Updated June 10, 2018 - 1:29 pm
SINGAPORE — President Donald Trump arrived in Singapore late Sunday ahead of a historic summit on Tuesday where he hopes to broker an end to North Korea’s nuclear program.
Air Force One touched down in Singapore’s military Paya Lebar Air Base hours after North Korean leader Kim Jong Un’s Air China plane landed at the city-state’s Changi airport.
Singapore Foreign Minister Vivian Balakrishnan led a delegation that greeted Trump on the tarmac. Trump is set to meet with Prime Minister Lee Hsien Loong on Monday at Istana Palace, where Lee met with Kim on Sunday.
Trump and his foreign policy team headed for Singapore right after he departed a rocky Group of Seven meeting in Canada, where the leaders of six of America’s chief allies expressed opposition to his administration’s tariffs on aluminum and steel.

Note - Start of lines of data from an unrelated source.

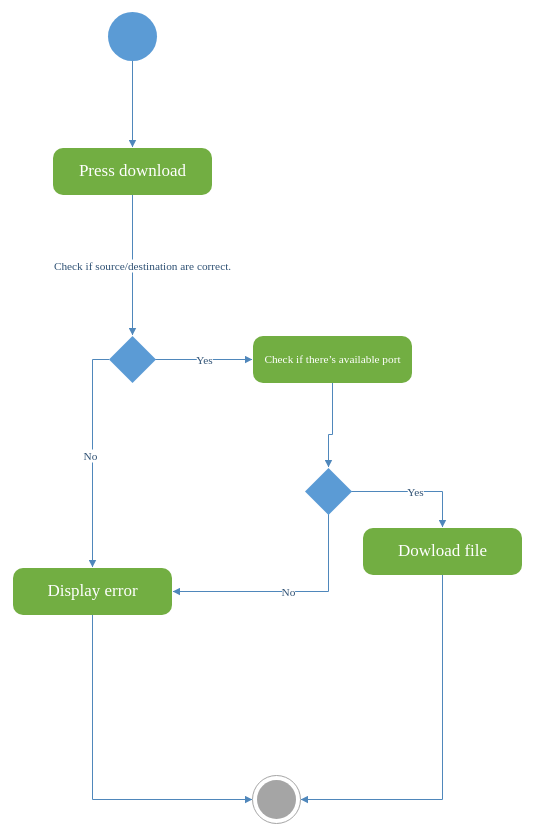
<!DOCTYPE html>
<html lang="en">
<head>
<meta charset="utf-8">
<title>Download activity diagram</title>
<style>
:root {
  --paper: #ffffff;
  --blue: #5b9bd5;
  --line: #4f87bb;
  --green: #72ae42;
  --grey: #a5a5a5;
  --label: #2f5174;
}
* { box-sizing: border-box; }
html, body { margin: 0; overflow: hidden; }
.diagram {
  position: relative;
  width: 535px;
  height: 836px;
  overflow: hidden;
  background: var(--paper);
  font-family: "Liberation Serif", "Noto Serif", serif;
}
.connectors { position: absolute; left: 0; top: 0; }
.flow { fill: none; stroke: var(--line); stroke-width: 1; }
.arrow { fill: var(--line); }
.start, .end, .decision, .action, .label { position: absolute; }
.start {
  left: 108px; top: 12px; width: 49px; height: 49px;
  border-radius: 50%;
  background: var(--blue);
}
.end {
  left: 252px; top: 775px; width: 49px; height: 49px;
  padding: 4px;
  border: 1px solid var(--grey);
  border-radius: 50%;
  background: var(--grey) content-box;
}
.decision {
  width: 47px; height: 47px;
  background: var(--blue);
  clip-path: polygon(50% 0, 100% 50%, 50% 100%, 0 50%);
}
.action {
  display: flex;
  align-items: center;
  justify-content: center;
  width: 159px; height: 47px;
  padding-bottom: 2px;
  border-radius: 10px;
  background: var(--green);
  color: var(--paper);
  font-size: 17px;
  line-height: 1;
  white-space: nowrap;
}
.action.small { padding-bottom: 0; font-size: 11.3px; }
.label {
  transform: translate(-50%, -50%);
  background: var(--paper);
  color: var(--label);
  font-size: 11.3px;
  line-height: 13px;
  white-space: nowrap;
}
.press { left: 53px; top: 148px; }
.port { left: 253px; top: 336px; }
.download { left: 363px; top: 528px; }
.error { left: 13px; top: 568px; }
.source-check { left: 109px; top: 336px; }
.port-check { left: 305px; top: 468px; }
.source-label { left: 142.5px; top: 265.5px; }
.source-yes { left: 204.5px; top: 359.5px; }
.source-no { left: 90.5px; top: 455.5px; }
.port-yes { left: 415.5px; top: 491.5px; }
.port-no { left: 288.5px; top: 591.5px; }
</style>
</head>
<body>
<main class="diagram">
  <svg class="connectors" width="535" height="836" viewBox="0 0 535 836" aria-hidden="true">
    <defs>
      <marker id="arrowhead" markerUnits="userSpaceOnUse" markerWidth="8" markerHeight="8" refX="7" refY="4" orient="auto">
        <polygon class="arrow" points="0,0.3 7.3,4 0,7.7"/>
      </marker>
    </defs>
    <g class="flow" marker-end="url(#arrowhead)">
      <path marker-end="url(#arrowhead)" d="M132.5 61V147"/>
      <path marker-end="url(#arrowhead)" d="M132.5 195V335"/>
      <path marker-end="url(#arrowhead)" d="M155 359.5H252"/>
      <path marker-end="url(#arrowhead)" d="M109 359.5H92.5V567"/>
      <path marker-end="url(#arrowhead)" d="M332.5 383V434.5H328.5V467"/>
      <path marker-end="url(#arrowhead)" d="M351 491.5H442.5V527"/>
      <path marker-end="url(#arrowhead)" d="M328.5 514V591.5H173"/>
      <path marker-end="url(#arrowhead)" d="M92.5 615V799.5H252"/>
      <path marker-end="url(#arrowhead)" d="M442.5 575V799.5H301"/>
    </g>
  </svg>

  <div class="start" role="img" aria-label="Start"></div>
  <div class="action press">Press download</div>
  <div class="label source-label">Check if source/destination are correct.</div>

  <div class="decision source-check"></div>
  <div class="label source-yes">Yes</div>
  <div class="label source-no">No</div>

  <div class="action small port">Check if there’s available port</div>
  <div class="decision port-check"></div>
  <div class="label port-yes">Yes</div>
  <div class="label port-no">No</div>

  <div class="action download">Dowload file</div>
  <div class="action error">Display error</div>
  <div class="end" role="img" aria-label="End"></div>
</main>
</body>
</html>
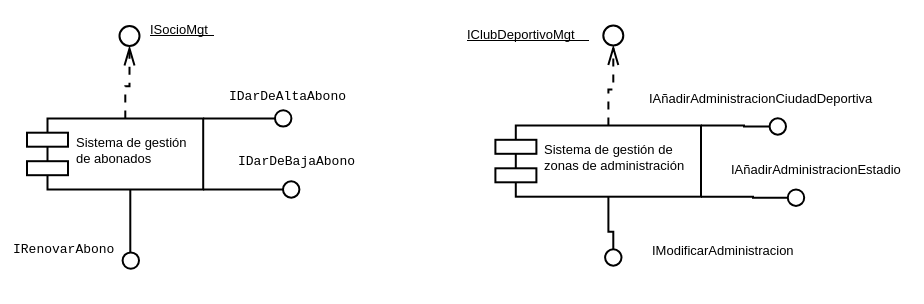
<!DOCTYPE html>
<html lang="es">
<head>
<meta charset="utf-8">
<title>Diagrama de componentes</title>
<style>
:root { --ink: #000; --paper: #fff; }
* { box-sizing: border-box; }
html, body { margin: 0; overflow: hidden; background: var(--paper); }
.diagram {
  position: relative; width: 924px; height: 304px; overflow: hidden;
  background: var(--paper); color: var(--ink);
  font: 13px/16px "Liberation Sans", Arial, sans-serif;
}
.connectors { position: absolute; inset: 0; fill: none; stroke: var(--ink); stroke-width: 2; }
.connectors .shape { fill: var(--paper); }
.connectors .dependency { stroke-dasharray: 8 8; }
.label { position: absolute; margin: 0; white-space: nowrap; }
.mono { font-family: "Liberation Mono", "Courier New", monospace; }
.required { height: 14px; border-bottom: 1px solid var(--ink); }
.socio { left: 150px; top: 22px; width: 64px; }
.alta { left: 229px; top: 89px; }
.baja { left: 238px; top: 154px; }
.renovar { left: 13px; top: 242px; }
.abonados { left: 76px; top: 135px; }
.club { left: 467px; top: 27px; width: 122px; }
.ciudad { left: 649px; top: 91px; }
.estadio { left: 731px; top: 162px; }
.modificar { left: 652px; top: 243px; }
.zonas { left: 544px; top: 142px; }
</style>
</head>
<body>
<main class="diagram">
  <svg class="connectors" width="924" height="304" viewBox="0 0 924 304" aria-hidden="true">
    <defs>
      <g id="tabs">
        <rect class="shape" width="41" height="14"/>
        <rect class="shape" y="28.5" width="41" height="14"/>
      </g>
      <circle id="provided" class="shape" r="8.2"/>
      <circle id="needed" class="shape" r="10"/>
      <path id="arrowhead" d="M-5 17L0 0L5 17"/>
    </defs>

    <g id="componente-abonados">
      <path class="dependency" d="M125.3 118.500V86.300H129.500V48"/>
      <use href="#arrowhead" x="129.500" y="48.500"/>
      <path d="M203 118.500H275M203 189.500H283M130.300 189.500V252"/>
      <rect class="shape" x="47.500" y="118.500" width="155.700" height="71"/>
      <use href="#tabs" x="27" y="132.700"/>
      <use href="#needed" x="129.500" y="36"/>
      <use href="#provided" x="283.200" y="118.400"/>
      <use href="#provided" x="291.200" y="189.500"/>
      <use href="#provided" x="130.800" y="260.600"/>
    </g>

    <g id="componente-zonas">
      <path class="dependency" d="M608.400 125.500V89.500H613.300V48"/>
      <use href="#arrowhead" x="613.300" y="48"/>
      <path d="M701 125.500H744V126.500H770M701 196.700H753V197.700H788M608.400 196.700V231.700H613.300V249"/>
      <rect class="shape" x="515.800" y="125.500" width="185.200" height="71.200"/>
      <use href="#tabs" x="495.400" y="139.800"/>
      <use href="#needed" x="613.300" y="35.500"/>
      <use href="#provided" x="777.800" y="126.500"/>
      <use href="#provided" x="796" y="197.700"/>
      <use href="#provided" x="613.300" y="257.500"/>
    </g>
  </svg>

  <p class="label required socio">ISocioMgt</p>
  <p class="label mono alta">IDarDeAltaAbono</p>
  <p class="label mono baja">IDarDeBajaAbono</p>
  <p class="label mono renovar">IRenovarAbono</p>
  <p class="label abonados">Sistema de gestión<br>de abonados</p>

  <p class="label required club">IClubDeportivoMgt</p>
  <p class="label ciudad">IAñadirAdministracionCiudadDeportiva</p>
  <p class="label estadio">IAñadirAdministracionEstadio</p>
  <p class="label modificar">IModificarAdministracion</p>
  <p class="label zonas">Sistema de gestión de<br>zonas de administración</p>
</main>
</body>
</html>
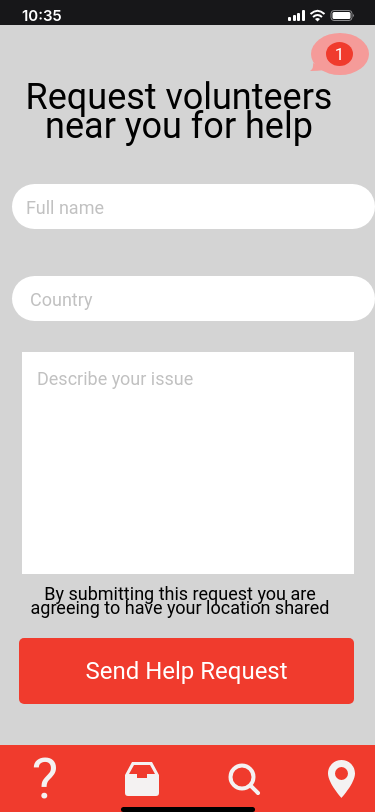
<!DOCTYPE html>
<html lang="en">
<head>
<meta charset="utf-8">
<title>Request volunteers</title>
<style>
:root {
  --bar: #171719;
  --page: #d4d4d4;
  --red: #f03b2d;
  --bubble: #f59b99;
  --white: #fff;
  --icon: #f4f2f2;
  --hint: #c1c1c1;
  --ink: #000;
}
* { box-sizing: border-box; margin: 0; padding: 0; }
html, body { width: 375px; height: 812px; overflow: hidden; }
body { font-family: Roboto, sans-serif; }
.screen {
  position: relative;
  display: flex;
  flex-direction: column;
  width: 375px;
  height: 812px;
  overflow: hidden;
  background: var(--page);
  color: var(--ink);
}
.status {
  display: flex;
  justify-content: space-between;
  flex: none;
  height: 25px;
  padding: 7px 20px 0 22px;
  background: var(--bar);
  color: var(--white);
}
.time { font: 600 15px/18px Inter, sans-serif; }
.status svg { margin-top: 2px; }
.messages { position: absolute; left: 308px; top: 32px; }
.request { flex: 1; display: flex; flex-direction: column; padding-top: 58px; }
h1 {
  width: 358px;
  height: 58px;
  margin-bottom: 43px;
  font-size: 36px;
  font-weight: 400;
  line-height: 29px;
  text-align: center;
}
.field {
  width: 363px;
  height: 45px;
  margin-left: 12px;
  padding-left: 14px;
  border-radius: 23px;
  background: var(--white);
  color: var(--hint);
  font-size: 18px;
  line-height: 48px;
}
.name { margin-bottom: 47px; }
.country { margin-bottom: 31px; padding-left: 18px; }
.issue {
  width: 332px;
  height: 222px;
  margin-left: 22px;
  padding: 16px 15px;
  background: var(--white);
  color: var(--hint);
  font-size: 18px;
  line-height: 21px;
}
.notice {
  width: 360px;
  height: 28px;
  margin: 13px 0 23px;
  font-size: 18px;
  line-height: 14px;
  text-align: center;
}
.send {
  width: 335px;
  height: 66px;
  margin-left: 19px;
  border-radius: 5px;
  background: var(--red);
  color: var(--white);
  font-size: 24px;
  line-height: 66px;
  text-align: center;
  text-decoration: none;
}
.tabs {
  display: flex;
  justify-content: space-between;
  align-items: center;
  flex: none;
  height: 67px;
  padding: 0 20px 0 32px;
  background: var(--red);
}
.tabs a { display: flex; color: var(--icon); text-decoration: none; }
.help { width: 26px; justify-content: center; font-size: 56px; line-height: 66px; }
.home-indicator {
  position: absolute;
  left: 121px;
  top: 807px;
  width: 134px;
  height: 5px;
  border-radius: 3px;
  background: var(--ink);
}
</style>
</head>
<body>
<main class="screen">
  <header class="status">
    <span class="time">10:35</span>
    <svg width="67" height="14" viewBox="0 0 67 14" fill="#fff" aria-label="Signal, Wi-Fi and battery">
      <rect x="0" y="8" width="3" height="4" rx="1"/>
      <rect x="5" y="6" width="3" height="6" rx="1"/>
      <rect x="9" y="4" width="3" height="8" rx="1"/>
      <rect x="14" y="1" width="3" height="11" rx="1"/>
      <g fill="none" stroke="#fff" stroke-width="2">
        <path d="M22.5 5Q29.5-1.5 36.5 5"/>
        <path d="M25 8Q29.5 4 34 8"/>
      </g>
      <path d="M27 10Q29.5 8 32 10L29.5 12.5Z"/>
      <rect x="43" y="1.5" width="21" height="10" rx="3" fill="none" stroke="#8e8e90"/>
      <rect x="44.5" y="3" width="18" height="7" rx="1.5"/>
      <path d="M65 5Q67 6.500 65 8Z" fill="#8e8e90"/>
    </svg>
  </header>

  <a class="messages" href="#" aria-label="1 new message">
    <svg width="64" height="46" viewBox="0 0 64 46">
      <path d="M2 39Q6 36 5 31L18 38Q9 39 2 39Z" fill="var(--bubble)"/>
      <ellipse cx="32" cy="22" rx="29" ry="21" fill="var(--bubble)"/>
      <ellipse cx="31.500" cy="22" rx="13.500" ry="12" fill="var(--red)"/>
      <text x="31.500" y="28" fill="#fff" font-family="Roboto, sans-serif" font-size="17" text-anchor="middle">1</text>
    </svg>
  </a>

  <section class="request">
    <h1>Request volunteers<br>near you for help</h1>
    <div class="field name">Full name</div>
    <div class="field country">Country</div>
    <div class="issue">Describe your issue</div>
    <p class="notice">By submitting this request you are<br>agreeing to have your location shared</p>
    <a class="send" href="#">Send Help Request</a>
  </section>

  <nav class="tabs">
    <a class="help" href="#" aria-label="Help">?</a>
    <a href="#" aria-label="Inbox">
      <svg width="34" height="34" viewBox="0 0 34 34" fill="currentColor">
        <path fill-rule="evenodd" d="M7 0H27L34 13V31Q34 34 31 34H3Q0 34 0 31V13ZM9 3L4 12H12V16H22V12H30L25 3Z"/>
      </svg>
    </a>
    <a href="#" aria-label="Search">
      <svg width="34" height="34" viewBox="0 0 34 34" fill="none" stroke="currentColor" stroke-width="4" stroke-linecap="round">
        <circle cx="15" cy="15" r="11.500"/>
        <path d="M23.500 23.500L31 31"/>
      </svg>
    </a>
    <a href="#" aria-label="Location">
      <svg width="27" height="38" viewBox="0 0 27 38" fill="currentColor">
        <path fill-rule="evenodd" d="M13.500 0C21 0 27 6 27 13.500C27 23 13.500 38 13.500 38C13.500 38 0 23 0 13.500C0 6 6 0 13.500 0ZM13.500 7A6.500 6.500 0 0 0 13.500 20A6.500 6.500 0 0 0 13.500 7Z"/>
      </svg>
    </a>
  </nav>
  <div class="home-indicator"></div>
</main>
</body>
</html>
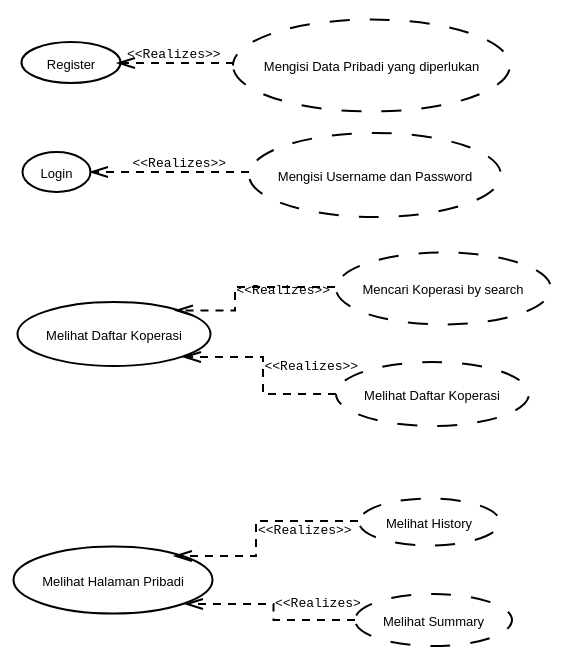
<!DOCTYPE html>
<html lang="id">
<head>
<meta charset="utf-8">
<title>Diagram realisasi use case</title>
<style>
  :root {
    --paper: #ffffff;
    --ink: #000000;
  }
  * { box-sizing: border-box; }
  html, body { margin: 0; overflow: hidden; background: var(--paper); }
  .diagram {
    position: relative;
    width: 564px;
    height: 664px;
    overflow: hidden;
    background: var(--paper);
    color: var(--ink);
    font: 13px/16px "Liberation Sans", Arial, sans-serif;
  }
  .shapes { position: absolute; inset: 0; display: block; }
  .shapes g { fill: none; stroke: var(--ink); stroke-width: 2; }
  .realizations { stroke-dasharray: 20 20; stroke-dashoffset: -4; }
  .connectors { stroke-dasharray: 8 7; }
  .node, .stereotype {
    position: absolute;
    left: var(--x);
    top: var(--y);
    white-space: nowrap;
  }
  .node { transform: translate(-50%, -8px); }
  .stereotype {
    margin-top: -8px;
    font-family: "Liberation Mono", "Courier New", monospace;
  }
</style>
</head>
<body>
<main class="diagram">
  <svg class="shapes" width="564" height="664" viewBox="0 0 564 664" aria-hidden="true">
    <defs>
      <marker id="open-arrow" markerUnits="userSpaceOnUse" markerWidth="22" markerHeight="16" refX="18" refY="8" orient="auto">
        <path d="M2 3 L18 8 L2 13" fill="none" stroke="#000000" stroke-width="2"/>
      </marker>
    </defs>
    <g class="use-cases">
      <ellipse cx="71" cy="62.5" rx="49.5" ry="20.5"/>
      <ellipse cx="56.5" cy="172" rx="34" ry="20"/>
      <ellipse cx="114" cy="334" rx="96.5" ry="32"/>
      <ellipse cx="113" cy="580" rx="99.5" ry="33.5"/>
    </g>
    <g class="realizations">
      <path d="M233 65.5 a138.5 46 0 0 0 277 0 a138.5 46 0 0 0 -277 0"/>
      <path d="M249 175 a126 42 0 0 0 252 0 a126 42 0 0 0 -252 0"/>
      <path d="M336 288.5 a107.5 36 0 0 0 215 0 a107.5 36 0 0 0 -215 0"/>
      <path d="M336 394 a96.5 32 0 0 0 193 0 a96.5 32 0 0 0 -193 0" stroke-dashoffset="8"/>
      <path d="M359 522 a70.5 23.5 0 0 0 141 0 a70.5 23.5 0 0 0 -141 0"/>
      <path d="M355 620 a78.5 26 0 0 0 157 0 a78.5 26 0 0 0 -157 0"/>
    </g>
    <g class="connectors">
      <path d="M234 63 H119" marker-end="url(#open-arrow)"/>
      <path d="M249 172 H92" marker-end="url(#open-arrow)"/>
      <path d="M335 287 H235 V310.5 H177" marker-end="url(#open-arrow)"/>
      <path d="M336 394 H263 V357 H185" marker-end="url(#open-arrow)"/>
      <path d="M358 521 H256 V556 H176" marker-end="url(#open-arrow)"/>
      <path d="M355 620 H273.5 V604 H187" marker-end="url(#open-arrow)"/>
    </g>
  </svg>

  <div class="node" style="--x:71px;--y:64.5px">Register</div>
  <div class="stereotype" style="--x:127px;--y:55px">&lt;&lt;Realizes&gt;&gt;</div>
  <div class="node" style="--x:371.5px;--y:66.5px">Mengisi Data Pribadi yang diperlukan</div>

  <div class="node" style="--x:56.5px;--y:173.5px">Login</div>
  <div class="stereotype" style="--x:132.5px;--y:164px">&lt;&lt;Realizes&gt;&gt;</div>
  <div class="node" style="--x:375px;--y:176.5px">Mengisi Username dan Password</div>

  <div class="node" style="--x:114px;--y:335.5px">Melihat Daftar Koperasi</div>
  <div class="stereotype" style="--x:236.5px;--y:291px">&lt;&lt;Realizes&gt;&gt;</div>
  <div class="node" style="--x:443px;--y:289.5px">Mencari Koperasi by search</div>
  <div class="stereotype" style="--x:264.5px;--y:367px">&lt;&lt;Realizes&gt;&gt;</div>
  <div class="node" style="--x:432px;--y:395.5px">Melihat Daftar Koperasi</div>

  <div class="node" style="--x:113px;--y:581.5px">Melihat Halaman Pribadi</div>
  <div class="stereotype" style="--x:258px;--y:531px">&lt;&lt;Realizes&gt;&gt;</div>
  <div class="node" style="--x:429px;--y:523.5px">Melihat History</div>
  <div class="stereotype" style="--x:275px;--y:604px">&lt;&lt;Realizes&gt;</div>
  <div class="node" style="--x:433.5px;--y:621.5px">Melihat Summary</div>
</main>
</body>
</html>
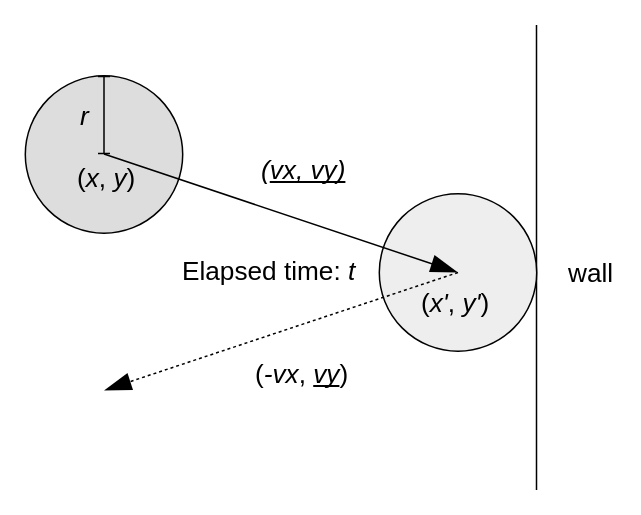
<!DOCTYPE html>
<html lang="en">
<head>
<meta charset="utf-8">
<title>Ball and wall collision</title>
<style>
:root {
  --paper: #ffffff;
  --ink: #000000;
  --ball-start: #dddddd;
  --ball-end: #eeeeee;
}
* { box-sizing: border-box; }
body { margin: 0; background: var(--paper); overflow: hidden; }
.diagram {
  position: relative;
  width: 641px;
  height: 515px;
  overflow: hidden;
  background: var(--paper);
  color: var(--ink);
  font: 26.2px/30px "Liberation Sans", Arial, sans-serif;
}
.drawing { position: absolute; inset: 0; display: block; }
.line { fill: none; stroke: var(--ink); stroke-width: 1.5; }
.ball { stroke: var(--ink); stroke-width: 1.5; }
.ball-start { fill: var(--ball-start); }
.ball-end { fill: var(--ball-end); }
.rebound { stroke-dasharray: 3 3; }
.arrowhead { fill: var(--ink); }
.label { position: absolute; margin: 0; white-space: nowrap; }
.label u { text-decoration-thickness: 1.5px; text-underline-offset: 2px; text-decoration-skip-ink: none; }
.radius { left: 80px; top: 101px; }
.start-point { left: 77px; top: 163px; }
.velocity { left: 261px; top: 155px; }
.elapsed { left: 182px; top: 256px; }
.end-point { left: 421px; top: 288px; }
.rebound-velocity { left: 255px; top: 359px; }
.wall-name { left: 568px; top: 258px; }
</style>
</head>
<body>
<main class="diagram">
  <svg class="drawing" width="641" height="515" viewBox="0 0 641 515" aria-hidden="true">
    <line class="line" x1="536.5" y1="25" x2="536.5" y2="490"/>
    <circle class="ball ball-start" cx="104" cy="154.5" r="78.7"/>
    <circle class="ball ball-end" cx="458" cy="272.5" r="78.7"/>
    <path class="line" d="M104 76V154M98 76.5H110M98 153.5H110"/>
    <line class="line" x1="104" y1="154" x2="434" y2="264.5"/>
    <polygon class="arrowhead" points="458,272.5 429,272 434.5,255"/>
    <line class="line rebound" x1="458" y1="272.5" x2="129" y2="382"/>
    <polygon class="arrowhead" points="104,390.5 127.5,373 133,390"/>
  </svg>
  <p class="label radius"><i>r</i></p>
  <p class="label start-point">(<i>x</i>, <i>y</i>)</p>
  <p class="label velocity"><i>(<u>vx, vy)</u></i></p>
  <p class="label elapsed">Elapsed time: <i>t</i></p>
  <p class="label end-point">(<i>x'</i>, <i>y'</i>)</p>
  <p class="label rebound-velocity">(<i>-vx</i>, <i><u>vy</u></i>)</p>
  <p class="label wall-name">wall</p>
</main>
</body>
</html>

Trump had further aggravated the group by suggesting that it should re-admit Russia, which had been expelled from the G-8 in 2014 after it annexed Crimea.
Before leaving Canada on Saturday, Trump told reporters that his relationship with the other G-7 leaders would rate 10 out of 10, even though his participation in the summit was hardly full-throated or well-received by fellow world leaders.
The office of German Chancellor Angela Merkel later tweeted a photo that showed Merkel standing, with her hands firmly planted on a table, staring down at Trump, who is seated with his arms folded and eyes glaring. Japanese Prime Minister Shinzo Abe stands next to Trump, also with folded arms, as French President Emmanuel Macron leans in next to Merkel.
Shortly afterward, the White House issued a separate photo showing a sitting Trump speaking as Merkel, Abe and Canadian Prime Minister Justin Trudeau listen.
The G-7 summit participants managed to patch over their disagreements and agree to disagree on some issues in a joint final statement. Yet after leaving the summit, Trump tweeted that he would instruct U.S. officials not to endorse the G-7 statement, after objecting to comments from summit host Trudeau.
Council on Foreign Relations president Richard Haass warned on Twitter that the outcome of the G-7 summit could increase pressure on Trump heading into the Singapore meeting with Kim.
“The unraveling of the G-7 summit works in NK’s favor as @realDonald Trump will not want to bust up 2 summits in a row lest people conclude he is the problem,” Haass tweeted.
Former Obama Undersecretary of State Ellen Tauscher told the Review-Journal, “Yes, trip not off to an auspicious start with the unprecedented Trump-initiated mess at G6” — a reference to the other six nations at the summit in Canada.
However, Olivia Enos, a policy analyst with the conservative Heritage Foundation, argued that “The president’s decision on the G-7 commitments is emblematic of his tendency to seek deals that he sees as optimal and advancing U.S. interests and to forego those he does not. The G-7 is only an indicator for the summit insofar as it is indicative of Trump’s willingness to forego a half-baked deal with North Korea if he thinks Kim Jong Un is not negotiating in good faith.”
The summit is scheduled to begin Tuesday morning at the Capella Hotel in Singapore’s resort-rich Sentosa island. Trump is staying at the Shangri-La Hotel Singapore.
Trump’s talks with Kim will mark the first face-to-face meeting between an American president and North Korean leader.
Trumprecently told reporters he expected to know within a minute whether the summit will result in a good deal. If not, he previously has stated, he is willing to walk away.
Foreign policy solons are watching to see if the two sides can come to an agreement on denuclearization — as Pyongyang and Washington have very different visions of what that entails — but Trump has framed the negotiations in starkly personal terms.
“People don’t know much about him,” Trump said Saturday. “I think he’s going to surprise, on the upside, very much on the upside.”